The country’s apartment prices are likely to kick up a gear in the coming months with experts predicting that property investors—who have cautiously sat on the sidelines—are beginning to move back into the market.
Speaking at The Urban Developer’s Residential vSummit, Ironfish director Grant Ryan said that while house prices had boomed in recent months, prices for inner city apartments had languished due to a shift in preferences towards detached houses.
“In the affordable apartment segment at the moment it is a bar brawl between first-home buyers and owner-occupiers,” Ryan said.
“While investor demand isn’t quite there just yet, all three groups are propping up and increasing demand, which is currently being driven by low interest rates.”
According to figures from the Australian Bureau of Statistics, ultra-low interest rates are doing their job and triggering a sharp rebound in building approvals.
New dwelling approvals bounced back strongly across the year, with approvals for private sector houses hitting a new record high.
Apartment approvals, however, remained subdued compared to the levels of the past seven years.
Ryan said that in recent conversations with a number of high-profile developers, questions and concerns raised around “density”—brought about by the pandemic—remained heightened.
Many apartment builders have since switched to smaller owner-occupier products and remain “gun-shy” to push ahead with large-scale apartment projects.
“With the investor segment it all comes down to sentiment at the moment and it is as if everyone is at the party waiting nervously to see who walks out onto the dance floor first,” Ryan said.
“Once there is a little bit of confidence everyone realises that everything is actually okay.”
Apartment prices edged up 1.2 per cent in April to be up 4.2 per cent during the quarter and seem to be heading in the right direction.
“As we head into this next cycle, it is feeling very different to me to what we’ve experienced in previous cycles,” Ryan said.
“Apartment development and design has evolved rapidly in the past five to 10 years and what used to be an alternative, investor, owner-occupier tiers of apartment stock is now melding together into a more level and often higher quality of product.
“The ‘apartment by choice’ now has a wider market than it did maybe 10 or 20 years ago.
“My picks for the apartment market at the moment are Brisbane, the Gold Coast and Perth—but valuations remain tricky due to the heightened activity and lack of evidence in seeing transactions actually settling.
“I also believe there is a real play for investors looking to break into those markets to be looking at the second-hand apartment market, the backbone that helps lift new property prices.”
Maxcap chief investment officer Bill McWilliams shared these sentiments, pointing to high absorption rates for apartments being delivering in Brisbane and Perth during 2021.
“In this current environment we are needing a more bespoke funding solution for developers looking to be flexible with their funding and reinvigorate apartment projects,” he said.
“The pipeline is now looking particularly strong for construction facilities predominantly in the apartment space which is very different to 2020 when we were funding more land acquisitions and residual stock loans.”

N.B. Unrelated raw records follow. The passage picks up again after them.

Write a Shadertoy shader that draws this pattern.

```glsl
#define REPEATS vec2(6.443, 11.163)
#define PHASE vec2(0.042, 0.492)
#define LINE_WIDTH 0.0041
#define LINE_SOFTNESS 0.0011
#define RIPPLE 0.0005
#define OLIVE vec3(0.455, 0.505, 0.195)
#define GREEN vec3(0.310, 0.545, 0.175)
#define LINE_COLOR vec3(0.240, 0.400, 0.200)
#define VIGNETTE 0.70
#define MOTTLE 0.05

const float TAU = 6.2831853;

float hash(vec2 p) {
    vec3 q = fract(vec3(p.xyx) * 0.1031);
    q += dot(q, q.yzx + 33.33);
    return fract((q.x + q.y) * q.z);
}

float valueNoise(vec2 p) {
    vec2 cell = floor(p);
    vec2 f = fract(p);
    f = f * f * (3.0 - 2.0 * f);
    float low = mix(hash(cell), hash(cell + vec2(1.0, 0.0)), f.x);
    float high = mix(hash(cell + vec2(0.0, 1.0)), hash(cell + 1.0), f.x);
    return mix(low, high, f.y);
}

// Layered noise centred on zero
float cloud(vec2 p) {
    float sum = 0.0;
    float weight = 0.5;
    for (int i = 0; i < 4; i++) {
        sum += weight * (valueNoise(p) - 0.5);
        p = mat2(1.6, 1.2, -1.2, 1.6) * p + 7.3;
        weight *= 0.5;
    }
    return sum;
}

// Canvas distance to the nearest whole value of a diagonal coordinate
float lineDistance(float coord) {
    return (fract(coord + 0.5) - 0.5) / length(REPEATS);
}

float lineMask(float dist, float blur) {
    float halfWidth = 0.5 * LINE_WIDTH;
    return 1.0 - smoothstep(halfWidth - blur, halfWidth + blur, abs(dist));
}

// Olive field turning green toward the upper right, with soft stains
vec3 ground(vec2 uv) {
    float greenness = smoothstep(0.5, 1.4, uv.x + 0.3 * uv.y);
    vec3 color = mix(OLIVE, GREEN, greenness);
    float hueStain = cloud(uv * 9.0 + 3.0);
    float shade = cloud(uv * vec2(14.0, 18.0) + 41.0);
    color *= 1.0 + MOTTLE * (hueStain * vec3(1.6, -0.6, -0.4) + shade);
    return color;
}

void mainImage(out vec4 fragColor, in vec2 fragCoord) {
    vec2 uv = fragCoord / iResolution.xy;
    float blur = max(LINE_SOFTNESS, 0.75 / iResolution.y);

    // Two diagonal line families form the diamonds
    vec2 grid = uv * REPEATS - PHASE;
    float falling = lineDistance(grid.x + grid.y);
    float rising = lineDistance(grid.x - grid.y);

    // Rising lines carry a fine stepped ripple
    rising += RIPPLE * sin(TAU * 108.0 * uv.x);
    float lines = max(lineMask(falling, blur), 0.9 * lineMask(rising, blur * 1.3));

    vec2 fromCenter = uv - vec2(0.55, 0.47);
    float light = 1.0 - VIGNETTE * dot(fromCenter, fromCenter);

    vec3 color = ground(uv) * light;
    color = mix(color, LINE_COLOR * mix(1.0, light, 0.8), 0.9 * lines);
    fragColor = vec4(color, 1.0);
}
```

McWilliams said the pipeline in Sydney had strengthened in recent months, despite products requiring longer lead times and planning requirements.
“Melbourne suffered during the pandemic and experienced a hiatus of six months in which very few projects were launched,” he said.
“We now expect to see those opportunities for apartment projects to hit in the third and fourth quarters of this year.”